There is a strong nexus between domestic violence and homelessness. Domestic violence is often cited as a primary cause of homelessness for families with children. Homelessness is also a risk factor for domestic violence victimization. Both homelessness and domestic violence victimization put individuals at a higher risk for poor physical and mental health.
Due to the complex safety needs and potential abuse faced by victims, traditional homeless shelters and temporary housing programs are frequently inadequate or unsafe. In response, many states have enacted laws to aid victims in securing or retaining safe housing solutions.
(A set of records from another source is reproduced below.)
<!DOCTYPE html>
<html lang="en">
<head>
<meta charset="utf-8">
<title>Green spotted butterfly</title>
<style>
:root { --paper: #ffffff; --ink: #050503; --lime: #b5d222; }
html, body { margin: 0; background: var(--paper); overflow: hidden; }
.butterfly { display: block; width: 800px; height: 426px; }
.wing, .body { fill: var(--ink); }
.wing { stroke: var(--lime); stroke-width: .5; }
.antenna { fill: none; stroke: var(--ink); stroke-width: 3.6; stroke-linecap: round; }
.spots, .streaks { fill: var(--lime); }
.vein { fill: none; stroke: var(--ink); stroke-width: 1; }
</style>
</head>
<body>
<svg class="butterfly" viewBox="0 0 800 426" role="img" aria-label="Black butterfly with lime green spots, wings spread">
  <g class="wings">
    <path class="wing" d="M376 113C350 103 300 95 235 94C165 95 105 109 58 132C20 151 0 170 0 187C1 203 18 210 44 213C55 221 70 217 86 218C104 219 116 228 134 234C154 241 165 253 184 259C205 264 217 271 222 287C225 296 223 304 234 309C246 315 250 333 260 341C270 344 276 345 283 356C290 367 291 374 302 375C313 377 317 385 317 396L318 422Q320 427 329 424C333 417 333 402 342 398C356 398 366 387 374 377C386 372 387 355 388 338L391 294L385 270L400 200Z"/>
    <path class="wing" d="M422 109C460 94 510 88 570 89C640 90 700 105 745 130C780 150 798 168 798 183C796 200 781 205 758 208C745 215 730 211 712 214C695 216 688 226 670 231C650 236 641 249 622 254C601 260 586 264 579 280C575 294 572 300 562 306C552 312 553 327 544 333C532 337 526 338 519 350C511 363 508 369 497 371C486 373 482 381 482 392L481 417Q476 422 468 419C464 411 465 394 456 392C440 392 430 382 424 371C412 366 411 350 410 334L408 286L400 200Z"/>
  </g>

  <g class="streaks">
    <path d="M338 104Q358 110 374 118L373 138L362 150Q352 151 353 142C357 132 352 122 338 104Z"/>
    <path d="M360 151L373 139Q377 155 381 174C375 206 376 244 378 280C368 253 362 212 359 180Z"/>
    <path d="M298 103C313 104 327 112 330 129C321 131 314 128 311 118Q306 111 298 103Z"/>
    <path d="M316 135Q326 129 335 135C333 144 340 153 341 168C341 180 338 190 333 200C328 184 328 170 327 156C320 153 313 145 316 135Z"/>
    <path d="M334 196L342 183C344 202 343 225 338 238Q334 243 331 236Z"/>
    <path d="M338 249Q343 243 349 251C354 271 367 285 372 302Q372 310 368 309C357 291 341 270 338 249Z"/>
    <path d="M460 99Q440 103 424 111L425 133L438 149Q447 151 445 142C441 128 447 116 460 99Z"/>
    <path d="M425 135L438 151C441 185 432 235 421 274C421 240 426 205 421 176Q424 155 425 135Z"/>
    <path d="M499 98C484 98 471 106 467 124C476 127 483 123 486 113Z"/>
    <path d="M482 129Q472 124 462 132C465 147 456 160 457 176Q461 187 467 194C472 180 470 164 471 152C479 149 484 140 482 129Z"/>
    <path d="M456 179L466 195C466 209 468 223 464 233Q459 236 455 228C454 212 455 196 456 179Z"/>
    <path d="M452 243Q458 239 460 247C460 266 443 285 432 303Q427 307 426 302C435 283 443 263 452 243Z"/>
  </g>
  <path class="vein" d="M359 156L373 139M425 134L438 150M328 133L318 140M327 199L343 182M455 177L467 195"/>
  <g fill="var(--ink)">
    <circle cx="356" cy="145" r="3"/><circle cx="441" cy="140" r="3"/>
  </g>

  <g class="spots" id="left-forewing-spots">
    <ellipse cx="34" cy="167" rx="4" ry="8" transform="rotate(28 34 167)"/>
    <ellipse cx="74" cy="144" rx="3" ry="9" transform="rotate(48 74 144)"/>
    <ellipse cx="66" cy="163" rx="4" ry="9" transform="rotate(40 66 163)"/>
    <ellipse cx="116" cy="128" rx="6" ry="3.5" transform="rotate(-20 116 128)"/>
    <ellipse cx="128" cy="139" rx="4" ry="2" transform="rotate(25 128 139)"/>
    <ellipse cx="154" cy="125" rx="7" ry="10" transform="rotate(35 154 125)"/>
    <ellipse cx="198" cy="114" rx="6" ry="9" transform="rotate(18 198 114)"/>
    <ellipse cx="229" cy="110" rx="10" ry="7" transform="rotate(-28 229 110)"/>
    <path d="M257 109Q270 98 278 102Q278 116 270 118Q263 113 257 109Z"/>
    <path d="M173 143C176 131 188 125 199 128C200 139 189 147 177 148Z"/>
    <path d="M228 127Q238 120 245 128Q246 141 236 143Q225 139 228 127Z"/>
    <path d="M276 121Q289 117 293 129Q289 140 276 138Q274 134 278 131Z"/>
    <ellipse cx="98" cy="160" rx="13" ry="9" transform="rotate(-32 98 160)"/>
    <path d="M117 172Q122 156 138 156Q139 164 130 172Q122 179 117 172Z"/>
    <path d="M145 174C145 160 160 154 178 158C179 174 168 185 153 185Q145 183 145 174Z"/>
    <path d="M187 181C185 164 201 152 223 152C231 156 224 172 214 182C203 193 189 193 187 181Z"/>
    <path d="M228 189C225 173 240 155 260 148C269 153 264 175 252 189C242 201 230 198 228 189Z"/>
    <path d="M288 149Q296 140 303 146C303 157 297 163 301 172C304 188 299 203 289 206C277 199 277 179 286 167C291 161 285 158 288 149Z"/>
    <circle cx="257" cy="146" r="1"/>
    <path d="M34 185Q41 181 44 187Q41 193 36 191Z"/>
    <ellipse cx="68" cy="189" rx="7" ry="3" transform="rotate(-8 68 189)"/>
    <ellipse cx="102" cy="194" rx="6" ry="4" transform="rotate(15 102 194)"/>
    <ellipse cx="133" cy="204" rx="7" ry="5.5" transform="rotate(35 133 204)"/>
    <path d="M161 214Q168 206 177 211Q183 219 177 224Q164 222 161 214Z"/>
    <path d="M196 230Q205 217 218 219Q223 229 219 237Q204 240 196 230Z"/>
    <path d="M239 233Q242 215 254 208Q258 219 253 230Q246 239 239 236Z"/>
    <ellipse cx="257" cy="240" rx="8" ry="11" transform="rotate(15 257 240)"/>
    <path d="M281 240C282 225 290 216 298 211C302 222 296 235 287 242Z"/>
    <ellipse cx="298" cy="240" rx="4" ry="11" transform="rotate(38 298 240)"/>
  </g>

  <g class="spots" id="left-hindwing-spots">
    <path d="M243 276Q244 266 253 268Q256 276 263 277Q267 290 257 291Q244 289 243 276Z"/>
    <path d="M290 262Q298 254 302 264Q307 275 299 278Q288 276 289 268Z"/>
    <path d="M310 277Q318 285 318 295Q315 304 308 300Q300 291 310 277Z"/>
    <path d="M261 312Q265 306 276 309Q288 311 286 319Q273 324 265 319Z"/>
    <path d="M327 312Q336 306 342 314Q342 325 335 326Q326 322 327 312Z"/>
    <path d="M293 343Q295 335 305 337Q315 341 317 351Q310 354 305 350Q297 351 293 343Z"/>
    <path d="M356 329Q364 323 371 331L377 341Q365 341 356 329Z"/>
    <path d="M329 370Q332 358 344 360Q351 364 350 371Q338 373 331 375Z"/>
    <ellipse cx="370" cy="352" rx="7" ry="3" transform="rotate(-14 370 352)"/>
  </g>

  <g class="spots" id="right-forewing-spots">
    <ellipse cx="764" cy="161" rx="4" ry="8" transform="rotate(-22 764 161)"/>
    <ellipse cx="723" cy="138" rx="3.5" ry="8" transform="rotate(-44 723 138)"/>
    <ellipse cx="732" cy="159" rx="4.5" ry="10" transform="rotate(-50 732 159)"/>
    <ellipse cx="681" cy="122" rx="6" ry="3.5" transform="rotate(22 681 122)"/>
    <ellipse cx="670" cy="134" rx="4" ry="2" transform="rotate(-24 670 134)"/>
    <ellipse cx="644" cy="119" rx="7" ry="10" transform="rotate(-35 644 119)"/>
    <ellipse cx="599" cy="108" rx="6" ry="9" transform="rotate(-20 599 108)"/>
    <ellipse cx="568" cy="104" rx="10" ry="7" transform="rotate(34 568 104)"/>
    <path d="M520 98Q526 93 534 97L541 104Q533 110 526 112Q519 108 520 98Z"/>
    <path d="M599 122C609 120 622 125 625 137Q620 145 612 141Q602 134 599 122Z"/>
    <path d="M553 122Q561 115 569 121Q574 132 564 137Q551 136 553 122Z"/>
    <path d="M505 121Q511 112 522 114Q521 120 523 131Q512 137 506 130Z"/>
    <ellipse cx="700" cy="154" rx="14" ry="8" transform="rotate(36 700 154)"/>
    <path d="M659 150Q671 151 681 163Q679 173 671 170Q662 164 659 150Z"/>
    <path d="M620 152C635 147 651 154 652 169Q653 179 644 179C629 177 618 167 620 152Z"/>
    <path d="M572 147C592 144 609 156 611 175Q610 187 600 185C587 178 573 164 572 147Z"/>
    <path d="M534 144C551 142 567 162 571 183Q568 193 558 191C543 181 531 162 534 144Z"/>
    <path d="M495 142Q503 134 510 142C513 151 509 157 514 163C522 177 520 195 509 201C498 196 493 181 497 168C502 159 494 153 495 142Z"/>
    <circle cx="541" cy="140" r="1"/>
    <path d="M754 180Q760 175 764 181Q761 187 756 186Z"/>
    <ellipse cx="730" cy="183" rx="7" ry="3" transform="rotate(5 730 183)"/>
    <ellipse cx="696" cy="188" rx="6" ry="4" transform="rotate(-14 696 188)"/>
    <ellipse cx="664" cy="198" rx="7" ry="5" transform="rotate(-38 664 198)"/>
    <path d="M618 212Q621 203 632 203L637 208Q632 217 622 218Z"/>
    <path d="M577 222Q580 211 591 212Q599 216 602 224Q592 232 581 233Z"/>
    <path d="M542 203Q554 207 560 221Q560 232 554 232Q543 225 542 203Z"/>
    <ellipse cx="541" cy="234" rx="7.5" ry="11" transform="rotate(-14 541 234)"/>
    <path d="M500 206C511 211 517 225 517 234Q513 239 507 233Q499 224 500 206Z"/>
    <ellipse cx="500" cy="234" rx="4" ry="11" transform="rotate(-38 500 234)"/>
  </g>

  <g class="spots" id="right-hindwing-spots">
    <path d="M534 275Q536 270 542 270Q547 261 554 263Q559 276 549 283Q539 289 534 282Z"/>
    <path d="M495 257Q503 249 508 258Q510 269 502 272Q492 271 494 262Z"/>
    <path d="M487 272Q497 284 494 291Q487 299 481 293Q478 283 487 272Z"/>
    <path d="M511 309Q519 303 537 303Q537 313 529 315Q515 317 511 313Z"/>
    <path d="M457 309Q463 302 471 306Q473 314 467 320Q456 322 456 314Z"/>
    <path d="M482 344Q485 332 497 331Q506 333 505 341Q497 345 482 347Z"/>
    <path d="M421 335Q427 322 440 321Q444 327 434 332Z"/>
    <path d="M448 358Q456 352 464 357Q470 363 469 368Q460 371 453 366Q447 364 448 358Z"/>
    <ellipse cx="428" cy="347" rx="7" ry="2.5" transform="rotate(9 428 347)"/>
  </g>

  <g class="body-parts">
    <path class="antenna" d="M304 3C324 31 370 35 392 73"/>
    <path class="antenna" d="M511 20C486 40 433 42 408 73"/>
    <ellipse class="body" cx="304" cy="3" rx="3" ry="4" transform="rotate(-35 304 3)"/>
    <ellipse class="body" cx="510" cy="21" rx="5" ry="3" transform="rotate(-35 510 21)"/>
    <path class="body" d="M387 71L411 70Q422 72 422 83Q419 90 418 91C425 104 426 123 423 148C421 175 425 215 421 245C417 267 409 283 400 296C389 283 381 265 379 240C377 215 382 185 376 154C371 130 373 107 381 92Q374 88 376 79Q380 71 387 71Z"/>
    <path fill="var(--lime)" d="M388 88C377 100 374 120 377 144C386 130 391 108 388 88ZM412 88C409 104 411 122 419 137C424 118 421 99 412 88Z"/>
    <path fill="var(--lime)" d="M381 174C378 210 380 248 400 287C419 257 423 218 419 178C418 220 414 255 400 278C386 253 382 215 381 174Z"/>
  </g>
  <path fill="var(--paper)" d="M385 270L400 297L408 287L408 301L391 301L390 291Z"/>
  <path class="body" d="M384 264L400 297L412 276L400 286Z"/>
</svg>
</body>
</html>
This issue brief examines the correlation between domestic violence and homelessness and identifies the landscape of state-specific legal interventions aimed at preventing victims from become homeless.
For a summary of state laws addressing housing rights of domestic violence victims, view our 50-State Compilation.
To learn about the correlation between domestic violence and homelessness, both nationally and in individual states, and legal interventions to protect the housing rights of victims in each state, read our State Fact Sheets on Domestic Violence and Homelessness.
This blog post further examines public health and other challenges faced by victims and the need for laws that address domestic violence and homelessness.